A woman has gone from surgery to the stage having taken part in a bodybuilding competition only a few years after having a full hip replacement.
Jess Duck, 33, from Steeple Bumpstead, had her left hip replaced when she was 29 having suffered from congenital hip displasia.
“It’s usually picked up at birth,” said Jess. “I started to show symptoms when I was 12.
“I used to horse ride a lot and my hips would be very sore afterwards. I couldn’t do PE, I couldn’t even walk around or wear high heels.”
Jess had her first surgery to treat the condition when she was 17. When she was 29, her surgeon told her she would need a full replacement.
“My hip was absolutely ruined,” she said. “Walking across a garage forecourt was like climbing Mount Everest for me.”
The recovery process led Jess to take up yoga at Haverhill therapy clinic and, later, zumba at Real Bodies gym in Haverhill.
This is where she started training as a body builder.
Now, Jess has gone from recovering from surgery to taking part in the Miami Pro bodybuilding competition in Wimbledon, which was held on November 23.
“At first I had to take it easy,” she said. “I had to re-learn how to walk. I couldn’t remember how. They set up these two bars and I just sat on the floor.
“In 2013, I went to a boot camp at (sports shop) Sweaty Betty. The teacher has become one of my best friends.
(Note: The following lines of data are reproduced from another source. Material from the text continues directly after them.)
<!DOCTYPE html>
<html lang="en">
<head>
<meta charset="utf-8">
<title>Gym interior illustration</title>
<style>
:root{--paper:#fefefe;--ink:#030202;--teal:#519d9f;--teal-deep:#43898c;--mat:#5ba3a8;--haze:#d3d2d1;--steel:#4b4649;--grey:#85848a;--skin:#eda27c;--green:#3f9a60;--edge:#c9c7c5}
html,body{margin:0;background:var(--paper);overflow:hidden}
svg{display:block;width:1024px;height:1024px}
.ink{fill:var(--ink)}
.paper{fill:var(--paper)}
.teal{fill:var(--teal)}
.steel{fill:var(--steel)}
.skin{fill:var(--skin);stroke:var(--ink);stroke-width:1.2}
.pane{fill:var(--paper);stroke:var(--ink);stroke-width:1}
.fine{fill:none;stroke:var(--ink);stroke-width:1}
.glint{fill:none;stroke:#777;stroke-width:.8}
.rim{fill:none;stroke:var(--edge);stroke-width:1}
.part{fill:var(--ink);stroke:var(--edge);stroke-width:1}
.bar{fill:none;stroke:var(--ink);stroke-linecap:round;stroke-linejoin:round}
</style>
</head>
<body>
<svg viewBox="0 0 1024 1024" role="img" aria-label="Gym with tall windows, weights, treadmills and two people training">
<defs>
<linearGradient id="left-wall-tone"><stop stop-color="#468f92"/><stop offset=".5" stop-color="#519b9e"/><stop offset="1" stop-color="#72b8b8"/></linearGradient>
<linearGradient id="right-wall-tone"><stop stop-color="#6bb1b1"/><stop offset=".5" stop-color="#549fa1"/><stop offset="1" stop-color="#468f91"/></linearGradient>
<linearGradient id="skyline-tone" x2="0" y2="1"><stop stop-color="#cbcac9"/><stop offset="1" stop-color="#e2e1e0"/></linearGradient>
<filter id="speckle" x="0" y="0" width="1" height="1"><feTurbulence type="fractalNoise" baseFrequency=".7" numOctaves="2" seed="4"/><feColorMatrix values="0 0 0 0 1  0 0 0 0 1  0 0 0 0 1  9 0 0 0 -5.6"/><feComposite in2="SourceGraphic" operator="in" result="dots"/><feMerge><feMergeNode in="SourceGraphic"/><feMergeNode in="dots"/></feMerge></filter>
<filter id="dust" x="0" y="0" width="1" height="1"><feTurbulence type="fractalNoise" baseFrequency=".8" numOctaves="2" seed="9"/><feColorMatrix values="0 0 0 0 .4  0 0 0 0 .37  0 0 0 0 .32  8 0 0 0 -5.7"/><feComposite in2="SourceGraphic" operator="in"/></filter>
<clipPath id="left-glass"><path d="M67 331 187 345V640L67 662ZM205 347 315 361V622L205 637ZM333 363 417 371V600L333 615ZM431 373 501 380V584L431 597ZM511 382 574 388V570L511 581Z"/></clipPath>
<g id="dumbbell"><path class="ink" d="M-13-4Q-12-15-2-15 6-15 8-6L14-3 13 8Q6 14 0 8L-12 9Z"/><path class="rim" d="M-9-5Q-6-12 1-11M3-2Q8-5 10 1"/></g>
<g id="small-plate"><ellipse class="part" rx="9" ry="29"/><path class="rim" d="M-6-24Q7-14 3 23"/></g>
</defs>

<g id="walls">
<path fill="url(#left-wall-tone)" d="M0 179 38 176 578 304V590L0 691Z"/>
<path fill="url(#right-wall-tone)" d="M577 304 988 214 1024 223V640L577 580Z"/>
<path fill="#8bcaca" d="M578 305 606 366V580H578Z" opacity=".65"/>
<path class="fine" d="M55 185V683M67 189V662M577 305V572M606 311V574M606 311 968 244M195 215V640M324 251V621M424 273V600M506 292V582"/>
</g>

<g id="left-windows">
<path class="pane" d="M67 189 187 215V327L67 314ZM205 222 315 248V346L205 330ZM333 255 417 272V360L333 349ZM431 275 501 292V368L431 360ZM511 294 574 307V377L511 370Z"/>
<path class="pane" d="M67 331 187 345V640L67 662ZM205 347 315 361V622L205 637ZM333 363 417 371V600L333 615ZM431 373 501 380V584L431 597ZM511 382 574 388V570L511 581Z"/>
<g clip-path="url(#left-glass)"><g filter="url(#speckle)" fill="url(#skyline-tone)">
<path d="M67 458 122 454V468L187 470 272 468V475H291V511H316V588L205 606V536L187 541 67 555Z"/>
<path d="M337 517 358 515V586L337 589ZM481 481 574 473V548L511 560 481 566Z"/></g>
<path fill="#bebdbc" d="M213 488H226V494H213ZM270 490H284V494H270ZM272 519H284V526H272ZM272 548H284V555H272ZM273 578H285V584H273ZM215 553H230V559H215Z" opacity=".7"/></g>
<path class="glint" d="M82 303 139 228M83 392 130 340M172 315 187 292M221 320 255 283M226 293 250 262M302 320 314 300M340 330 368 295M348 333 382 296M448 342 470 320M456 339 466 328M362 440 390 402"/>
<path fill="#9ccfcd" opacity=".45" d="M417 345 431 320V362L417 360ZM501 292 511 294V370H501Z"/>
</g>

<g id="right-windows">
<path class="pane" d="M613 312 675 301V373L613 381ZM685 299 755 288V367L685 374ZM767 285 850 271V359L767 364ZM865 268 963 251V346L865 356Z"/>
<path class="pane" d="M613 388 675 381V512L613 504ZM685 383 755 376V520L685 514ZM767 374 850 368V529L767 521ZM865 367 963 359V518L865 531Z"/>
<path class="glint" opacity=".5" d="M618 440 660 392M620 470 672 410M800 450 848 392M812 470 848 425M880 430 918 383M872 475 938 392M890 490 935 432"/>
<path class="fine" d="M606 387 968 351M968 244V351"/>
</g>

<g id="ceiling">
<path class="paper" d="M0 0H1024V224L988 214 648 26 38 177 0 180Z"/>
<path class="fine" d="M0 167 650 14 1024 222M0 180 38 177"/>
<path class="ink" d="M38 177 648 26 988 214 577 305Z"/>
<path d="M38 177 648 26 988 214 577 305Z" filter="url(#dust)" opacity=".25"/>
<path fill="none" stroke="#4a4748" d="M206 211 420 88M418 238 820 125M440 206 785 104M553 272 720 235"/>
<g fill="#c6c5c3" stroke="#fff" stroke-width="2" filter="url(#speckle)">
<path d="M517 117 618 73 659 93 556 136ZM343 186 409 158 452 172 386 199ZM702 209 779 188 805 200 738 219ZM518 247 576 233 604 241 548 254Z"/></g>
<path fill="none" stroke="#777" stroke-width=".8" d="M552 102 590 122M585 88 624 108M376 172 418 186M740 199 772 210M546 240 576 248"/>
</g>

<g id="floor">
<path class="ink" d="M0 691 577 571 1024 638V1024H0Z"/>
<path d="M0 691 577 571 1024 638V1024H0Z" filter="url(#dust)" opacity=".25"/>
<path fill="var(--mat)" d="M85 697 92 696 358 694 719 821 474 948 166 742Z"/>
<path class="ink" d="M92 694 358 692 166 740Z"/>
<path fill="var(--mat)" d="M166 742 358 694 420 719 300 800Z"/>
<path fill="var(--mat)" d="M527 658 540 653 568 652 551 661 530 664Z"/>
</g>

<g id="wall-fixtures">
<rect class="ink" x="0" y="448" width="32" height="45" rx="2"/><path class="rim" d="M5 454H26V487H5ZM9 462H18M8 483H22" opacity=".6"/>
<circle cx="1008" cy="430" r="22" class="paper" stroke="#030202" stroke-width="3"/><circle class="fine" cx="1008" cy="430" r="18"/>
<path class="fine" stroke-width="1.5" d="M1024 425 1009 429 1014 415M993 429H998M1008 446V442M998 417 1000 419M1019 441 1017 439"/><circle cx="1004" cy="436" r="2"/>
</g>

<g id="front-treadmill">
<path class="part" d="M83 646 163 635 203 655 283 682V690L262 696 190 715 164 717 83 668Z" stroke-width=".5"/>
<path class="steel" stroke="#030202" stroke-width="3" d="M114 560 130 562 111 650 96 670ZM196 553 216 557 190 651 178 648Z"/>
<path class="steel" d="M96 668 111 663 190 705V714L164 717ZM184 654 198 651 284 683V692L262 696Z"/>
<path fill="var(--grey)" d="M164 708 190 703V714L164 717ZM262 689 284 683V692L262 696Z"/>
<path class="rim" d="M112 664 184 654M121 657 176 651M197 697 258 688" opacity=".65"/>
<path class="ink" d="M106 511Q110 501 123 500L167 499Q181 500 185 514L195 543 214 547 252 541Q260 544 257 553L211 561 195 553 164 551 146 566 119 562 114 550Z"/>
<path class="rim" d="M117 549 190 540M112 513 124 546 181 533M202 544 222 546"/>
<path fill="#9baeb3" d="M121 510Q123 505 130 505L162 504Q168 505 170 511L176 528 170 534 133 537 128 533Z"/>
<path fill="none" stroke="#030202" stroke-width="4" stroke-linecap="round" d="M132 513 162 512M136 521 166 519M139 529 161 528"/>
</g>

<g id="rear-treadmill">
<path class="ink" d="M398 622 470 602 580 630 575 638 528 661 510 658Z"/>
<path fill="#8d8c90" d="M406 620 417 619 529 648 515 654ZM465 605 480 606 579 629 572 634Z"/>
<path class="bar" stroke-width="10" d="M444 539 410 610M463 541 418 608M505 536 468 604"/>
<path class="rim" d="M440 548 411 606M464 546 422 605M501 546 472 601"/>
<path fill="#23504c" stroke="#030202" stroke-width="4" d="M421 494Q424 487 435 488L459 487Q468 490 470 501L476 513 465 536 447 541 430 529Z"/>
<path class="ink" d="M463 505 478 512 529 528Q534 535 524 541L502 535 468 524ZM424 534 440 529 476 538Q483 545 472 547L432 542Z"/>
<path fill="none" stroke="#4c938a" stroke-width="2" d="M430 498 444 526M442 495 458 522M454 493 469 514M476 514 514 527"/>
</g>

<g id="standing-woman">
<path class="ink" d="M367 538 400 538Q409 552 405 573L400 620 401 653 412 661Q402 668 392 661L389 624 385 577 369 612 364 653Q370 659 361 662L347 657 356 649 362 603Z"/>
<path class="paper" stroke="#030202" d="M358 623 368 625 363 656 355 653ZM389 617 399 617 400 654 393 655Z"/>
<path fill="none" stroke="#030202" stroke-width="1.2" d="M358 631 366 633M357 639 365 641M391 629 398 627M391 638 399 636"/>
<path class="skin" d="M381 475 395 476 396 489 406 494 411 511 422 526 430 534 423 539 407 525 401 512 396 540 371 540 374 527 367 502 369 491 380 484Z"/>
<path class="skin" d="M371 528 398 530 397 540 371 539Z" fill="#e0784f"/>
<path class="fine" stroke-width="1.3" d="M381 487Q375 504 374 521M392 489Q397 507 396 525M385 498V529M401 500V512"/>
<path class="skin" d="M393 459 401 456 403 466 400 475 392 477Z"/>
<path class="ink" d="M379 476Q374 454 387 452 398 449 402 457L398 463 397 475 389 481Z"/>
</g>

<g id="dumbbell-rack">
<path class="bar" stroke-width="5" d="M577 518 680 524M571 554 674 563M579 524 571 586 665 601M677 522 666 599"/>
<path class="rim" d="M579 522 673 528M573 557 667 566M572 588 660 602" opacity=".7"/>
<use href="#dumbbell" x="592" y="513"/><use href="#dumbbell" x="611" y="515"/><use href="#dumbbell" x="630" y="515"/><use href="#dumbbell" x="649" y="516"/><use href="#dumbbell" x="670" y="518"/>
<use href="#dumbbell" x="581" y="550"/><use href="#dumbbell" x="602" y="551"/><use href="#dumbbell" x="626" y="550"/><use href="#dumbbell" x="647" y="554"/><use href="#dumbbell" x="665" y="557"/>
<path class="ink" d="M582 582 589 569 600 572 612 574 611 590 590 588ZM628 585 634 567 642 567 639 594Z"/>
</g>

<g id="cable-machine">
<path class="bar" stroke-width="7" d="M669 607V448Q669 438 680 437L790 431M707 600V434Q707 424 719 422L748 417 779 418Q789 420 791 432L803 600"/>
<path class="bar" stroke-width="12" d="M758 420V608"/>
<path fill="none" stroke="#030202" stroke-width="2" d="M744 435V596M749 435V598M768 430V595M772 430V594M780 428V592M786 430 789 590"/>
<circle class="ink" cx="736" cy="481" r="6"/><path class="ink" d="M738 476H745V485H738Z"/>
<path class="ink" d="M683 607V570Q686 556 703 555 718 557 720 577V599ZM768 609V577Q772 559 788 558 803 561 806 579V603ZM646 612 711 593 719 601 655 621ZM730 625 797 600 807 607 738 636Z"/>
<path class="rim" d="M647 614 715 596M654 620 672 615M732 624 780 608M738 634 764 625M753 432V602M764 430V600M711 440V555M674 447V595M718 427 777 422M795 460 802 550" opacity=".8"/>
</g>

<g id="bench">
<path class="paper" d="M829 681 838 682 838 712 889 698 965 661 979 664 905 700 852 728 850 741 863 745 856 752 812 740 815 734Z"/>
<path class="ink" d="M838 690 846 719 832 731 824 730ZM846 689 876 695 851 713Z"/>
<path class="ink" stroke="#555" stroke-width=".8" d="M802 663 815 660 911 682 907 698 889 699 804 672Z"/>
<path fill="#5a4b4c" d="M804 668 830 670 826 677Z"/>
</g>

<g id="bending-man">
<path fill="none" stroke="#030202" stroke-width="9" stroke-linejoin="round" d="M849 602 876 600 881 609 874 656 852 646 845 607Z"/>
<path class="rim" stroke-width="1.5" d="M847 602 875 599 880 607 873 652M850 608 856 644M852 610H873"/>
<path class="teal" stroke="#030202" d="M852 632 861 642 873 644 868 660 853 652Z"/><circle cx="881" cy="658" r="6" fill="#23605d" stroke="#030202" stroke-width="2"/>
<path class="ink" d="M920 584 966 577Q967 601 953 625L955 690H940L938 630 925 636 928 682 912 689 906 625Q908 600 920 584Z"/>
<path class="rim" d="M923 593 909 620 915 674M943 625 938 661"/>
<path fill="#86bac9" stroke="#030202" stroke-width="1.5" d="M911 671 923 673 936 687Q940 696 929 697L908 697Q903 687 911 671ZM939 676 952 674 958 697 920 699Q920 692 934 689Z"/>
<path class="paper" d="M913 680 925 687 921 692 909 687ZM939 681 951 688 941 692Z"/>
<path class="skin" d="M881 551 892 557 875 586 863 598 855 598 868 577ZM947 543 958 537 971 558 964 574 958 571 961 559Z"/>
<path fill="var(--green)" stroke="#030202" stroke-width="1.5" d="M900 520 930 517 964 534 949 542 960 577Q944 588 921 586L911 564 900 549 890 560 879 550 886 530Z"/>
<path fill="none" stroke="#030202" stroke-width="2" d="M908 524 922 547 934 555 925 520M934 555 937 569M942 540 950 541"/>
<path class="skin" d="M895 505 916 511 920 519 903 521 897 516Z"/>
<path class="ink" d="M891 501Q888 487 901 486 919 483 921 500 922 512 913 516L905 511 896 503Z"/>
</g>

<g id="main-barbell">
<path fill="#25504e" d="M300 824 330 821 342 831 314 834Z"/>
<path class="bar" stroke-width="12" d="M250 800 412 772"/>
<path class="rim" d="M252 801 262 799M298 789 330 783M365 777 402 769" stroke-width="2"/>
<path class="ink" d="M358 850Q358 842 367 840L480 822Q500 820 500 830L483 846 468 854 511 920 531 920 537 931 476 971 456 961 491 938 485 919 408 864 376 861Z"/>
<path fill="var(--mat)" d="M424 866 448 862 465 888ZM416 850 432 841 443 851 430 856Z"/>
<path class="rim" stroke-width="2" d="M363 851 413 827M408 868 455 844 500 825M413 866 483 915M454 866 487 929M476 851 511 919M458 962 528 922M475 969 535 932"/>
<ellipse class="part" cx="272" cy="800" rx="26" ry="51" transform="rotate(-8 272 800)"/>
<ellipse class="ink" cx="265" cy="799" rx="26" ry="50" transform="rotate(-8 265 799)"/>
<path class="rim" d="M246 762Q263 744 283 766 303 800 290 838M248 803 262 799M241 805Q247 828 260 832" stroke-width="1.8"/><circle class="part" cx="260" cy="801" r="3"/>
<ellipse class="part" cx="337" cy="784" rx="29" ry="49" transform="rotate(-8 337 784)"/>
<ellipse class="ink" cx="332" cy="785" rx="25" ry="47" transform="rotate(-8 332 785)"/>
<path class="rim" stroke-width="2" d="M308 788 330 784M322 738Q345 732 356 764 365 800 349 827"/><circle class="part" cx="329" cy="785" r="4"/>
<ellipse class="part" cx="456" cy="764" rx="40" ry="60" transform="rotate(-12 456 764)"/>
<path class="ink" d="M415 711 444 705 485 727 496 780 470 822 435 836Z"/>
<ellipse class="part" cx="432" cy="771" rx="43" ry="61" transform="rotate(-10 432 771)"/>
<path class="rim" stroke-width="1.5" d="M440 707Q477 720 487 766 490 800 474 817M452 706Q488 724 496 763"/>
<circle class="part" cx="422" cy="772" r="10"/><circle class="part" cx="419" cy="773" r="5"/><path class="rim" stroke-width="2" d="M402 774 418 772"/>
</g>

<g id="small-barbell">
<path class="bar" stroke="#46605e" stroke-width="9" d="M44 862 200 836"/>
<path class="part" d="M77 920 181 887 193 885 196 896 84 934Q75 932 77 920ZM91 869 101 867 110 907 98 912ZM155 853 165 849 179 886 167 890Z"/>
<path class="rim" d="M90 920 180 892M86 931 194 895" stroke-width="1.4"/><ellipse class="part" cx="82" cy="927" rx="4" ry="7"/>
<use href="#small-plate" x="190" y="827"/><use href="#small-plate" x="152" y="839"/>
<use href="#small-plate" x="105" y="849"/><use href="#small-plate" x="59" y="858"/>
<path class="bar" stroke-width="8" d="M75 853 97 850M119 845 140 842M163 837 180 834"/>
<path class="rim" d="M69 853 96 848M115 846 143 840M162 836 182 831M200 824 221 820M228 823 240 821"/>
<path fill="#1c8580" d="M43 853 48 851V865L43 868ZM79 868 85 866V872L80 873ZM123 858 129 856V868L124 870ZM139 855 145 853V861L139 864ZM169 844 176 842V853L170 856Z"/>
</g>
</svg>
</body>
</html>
I asked her what she did to look so amazing and she said she did weights.”
Jess then returned to Real Bodies in Haverhill where she was able to find a trainer to help her learn how to benefit from weight lifting.
Because of the hip replacement, doctors had suggested that Jess avoided exercises such as running which would put an enormous amount of pressure on the joint.
Weight lifting, however, actually benefits Jess as the added muscle helps to support the joints and lessen the strain on them.
The process of training to be a body builder is arduous and is accompanied by a strict diet.
A typical breakfast may include porridge with almond milk and a couple of eggs (either scrambled or boiled, not fried).
A snack could consist of a yoghurt while, for lunch, chicken with green vegetables and sweet potato is a favourite. For dinner, a typical meal would be beef with vegetables and rice.
Protein shakes are consumed after work-outs and multi- vitamins and fish oils are taken throughout the day.
“I’m a very goal-oriented person,” said Jess. “I always need something to work towards. I train five or six days a week, concentrating on different body parts, legs, glutes.
“At the beginning, I did get pains in my hips but now it feels amazing. I feel like a new woman.”
The new hip is ceramic and could last for 20 years before needing to be replaced again. Regular exercise and visits to the chiropractor help in the recovery process.
Despite failing to place in this year’s Miami Pro competition, Jess intends to keep training and to take part in more contests in the future. She’d even encourage others to take up the sport.
“I’m such a determined and focussed person,” she said. “As long as you have got focus and determination, it’s a great thing to do. You can’t do it half-arsed.
“My advice is to go for it. Don’t be afraid to get involved.
“Make sure you’ve got a good support network of family, friends and people who will be there at the end of a difficult day of training.
“It’s really important to take care of your body when you exercise.
“It’s important to look after your health.”